#### [INSTRUCTIONS FOR THE TASK]
Using the entries that follow, write out the line containing "position: relative;", the line containing "400 770 553A399.5", and every line between them, exactly and nothing else.

--- DATA EXTRACTS Enclosed Below ---

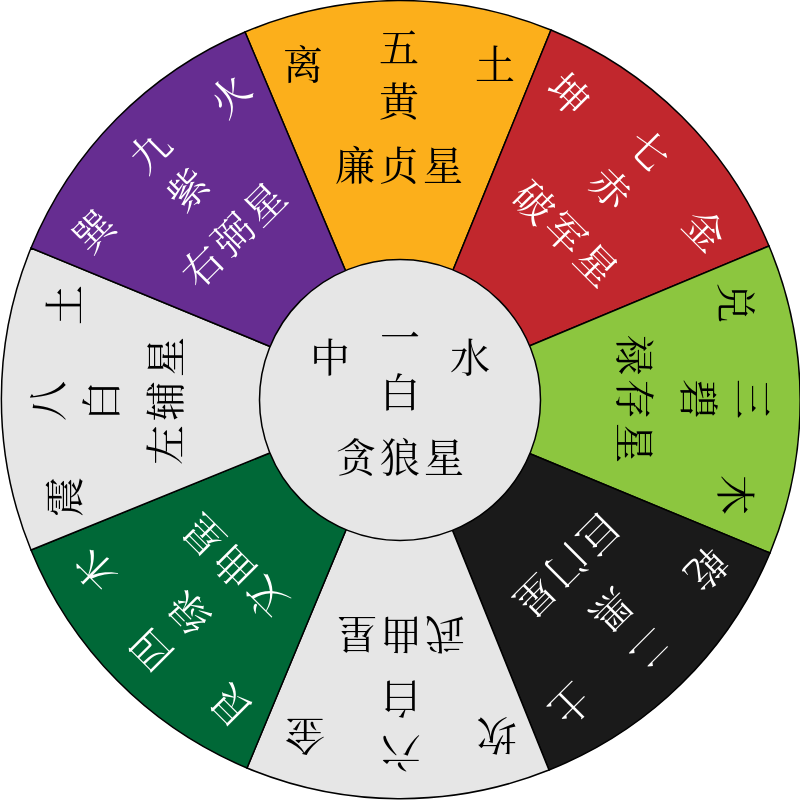
<!DOCTYPE html>
<html lang="zh-CN">
<head>
<meta charset="utf-8">
<title>九星八卦轮</title>
<style>
  :root {
    --paper: #ffffff;
    --ink: #000000;
    --light: #ffffff;
    --white-star: #e6e6e6;
    --yellow: #fcaf1b;
    --red: #c1272d;
    --jade: #8cc63f;
    --black-star: #1a1a1a;
    --green: #006837;
    --purple: #662d91;
  }
  * { box-sizing: border-box; }
  html, body { margin: 0; padding: 0; background: var(--paper); }
  .wheel {
    position: relative;
    width: 800px;
    height: 800px;
    overflow: hidden;
    color: var(--ink);
    font: 300 40px/40px "Noto Serif CJK SC", "Noto Serif CJK JP", serif;
  }
  .sectors { position: absolute; inset: 0; display: block; }
  .sectors path, .sectors circle { stroke: var(--ink); stroke-width: 1.5; }

  .house {
    position: absolute;
    left: 281px;
    top: 25px;
    width: 236px;
    display: grid;
    grid-template-columns: 44px 1fr 44px;
    grid-template-rows: 54px 64px 40px;
    justify-items: center;
    transform-origin: 119px 375px;
    transform: rotate(var(--turn, 0deg));
  }
  .house.on-dark { color: var(--light); }
  .house.centre {
    left: 308px;
    top: 315px;
    width: 184px;
    grid-template-rows: 55px 65px 40px;
  }
  .trigram, .element { grid-row: 1; margin-top: 17px; }
  .centre .trigram, .centre .element { margin-top: 20px; }
  .trigram { grid-column: 1; }
  .number { grid-column: 2; grid-row: 1; }
  .element { grid-column: 3; }
  .colour { grid-column: 2; grid-row: 2; }
  .star {
    grid-column: 1 / -1;
    grid-row: 3;
    letter-spacing: 4px;
    text-indent: 4px;
    white-space: nowrap;
  }
</style>
</head>
<body>
<main class="wheel">
  <svg class="sectors" width="800" height="800" viewBox="0 0 800 800" aria-hidden="true">
    <path fill="var(--yellow)" d="M400 400 245 32A399.5 399.5 0 0 1 551 30Z"/>
    <path fill="var(--red)" d="M400 400 551 30A399.5 399.5 0 0 1 769 246Z"/>
    <path fill="var(--jade)" d="M400 400 769 246A399.5 399.5 0 0 1 770 553Z"/>
    <path fill="var(--black-star)" d="M400 400 770 553A399.5 399.5 0 0 1 549 770Z"/>
    <path fill="var(--white-star)" d="M400 400 549 770A399.5 399.5 0 0 1 247 768Z"/>
    <path fill="var(--green)" d="M400 400 247 768A399.5 399.5 0 0 1 31 550Z"/>
    <path fill="var(--white-star)" d="M400 400 31 550A399.5 399.5 0 0 1 31 248Z"/>
    <path fill="var(--purple)" d="M400 400 31 248A399.5 399.5 0 0 1 245 32Z"/>
    <circle fill="var(--white-star)" cx="400" cy="400" r="140.5"/>
  </svg>

  <section class="house">
    <span class="trigram">离</span><span class="number">五</span><span class="element">土</span>
    <span class="colour">黄</span><span class="star">廉贞星</span>
  </section>
  <section class="house on-dark" style="--turn: 45deg">
    <span class="trigram">坤</span><span class="number">七</span><span class="element">金</span>
    <span class="colour">赤</span><span class="star">破军星</span>
  </section>
  <section class="house" style="--turn: 90deg">
    <span class="trigram">兑</span><span class="number">三</span><span class="element">木</span>
    <span class="colour">碧</span><span class="star">禄存星</span>
  </section>
  <section class="house on-dark" style="--turn: 135deg">
    <span class="trigram">乾</span><span class="number">二</span><span class="element">土</span>
    <span class="colour">黑</span><span class="star">巨门星</span>
  </section>
  <section class="house" style="--turn: 180deg">
    <span class="trigram">坎</span><span class="number">六</span><span class="element">金</span>
    <span class="colour">白</span><span class="star">武曲星</span>
  </section>
  <section class="house on-dark" style="--turn: 225deg">
    <span class="trigram">艮</span><span class="number">四</span><span class="element">木</span>
    <span class="colour">绿</span><span class="star">文曲星</span>
  </section>
  <section class="house" style="--turn: 270deg">
    <span class="trigram">震</span><span class="number">八</span><span class="element">土</span>
    <span class="colour">白</span><span class="star">左辅星</span>
  </section>
  <section class="house on-dark" style="--turn: 315deg">
    <span class="trigram">巽</span><span class="number">九</span><span class="element">火</span>
    <span class="colour">紫</span><span class="star">右弼星</span>
  </section>
  <section class="house centre">
    <span class="trigram">中</span><span class="number">一</span><span class="element">水</span>
    <span class="colour">白</span><span class="star">贪狼星</span>
  </section>
</main>
</body>
</html>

--- End of Enclosed DATA EXTRACTS ---

#### [SOLUTION TO THE EXERCISE]
    position: relative;
    width: 800px;
    height: 800px;
    overflow: hidden;
    color: var(--ink);
    font: 300 40px/40px "Noto Serif CJK SC", "Noto Serif CJK JP", serif;
  }
  .sectors { position: absolute; inset: 0; display: block; }
  .sectors path, .sectors circle { stroke: var(--ink); stroke-width: 1.5; }

  .house {
    position: absolute;
    left: 281px;
    top: 25px;
    width: 236px;
    display: grid;
    grid-template-columns: 44px 1fr 44px;
    grid-template-rows: 54px 64px 40px;
    justify-items: center;
    transform-origin: 119px 375px;
    transform: rotate(var(--turn, 0deg));
  }
  .house.on-dark { color: var(--light); }
  .house.centre {
    left: 308px;
    top: 315px;
    width: 184px;
    grid-template-rows: 55px 65px 40px;
  }
  .trigram, .element { grid-row: 1; margin-top: 17px; }
  .centre .trigram, .centre .element { margin-top: 20px; }
  .trigram { grid-column: 1; }
  .number { grid-column: 2; grid-row: 1; }
  .element { grid-column: 3; }
  .colour { grid-column: 2; grid-row: 2; }
  .star {
    grid-column: 1 / -1;
    grid-row: 3;
    letter-spacing: 4px;
    text-indent: 4px;
    white-space: nowrap;
  }
</style>
</head>
<body>
<main class="wheel">
  <svg class="sectors" width="800" height="800" viewBox="0 0 800 800" aria-hidden="true">
    <path fill="var(--yellow)" d="M400 400 245 32A399.5 399.5 0 0 1 551 30Z"/>
    <path fill="var(--red)" d="M400 400 551 30A399.5 399.5 0 0 1 769 246Z"/>
    <path fill="var(--jade)" d="M400 400 769 246A399.5 399.5 0 0 1 770 553Z"/>
    <path fill="var(--black-star)" d="M400 400 770 553A399.5 399.5 0 0 1 549 770Z"/>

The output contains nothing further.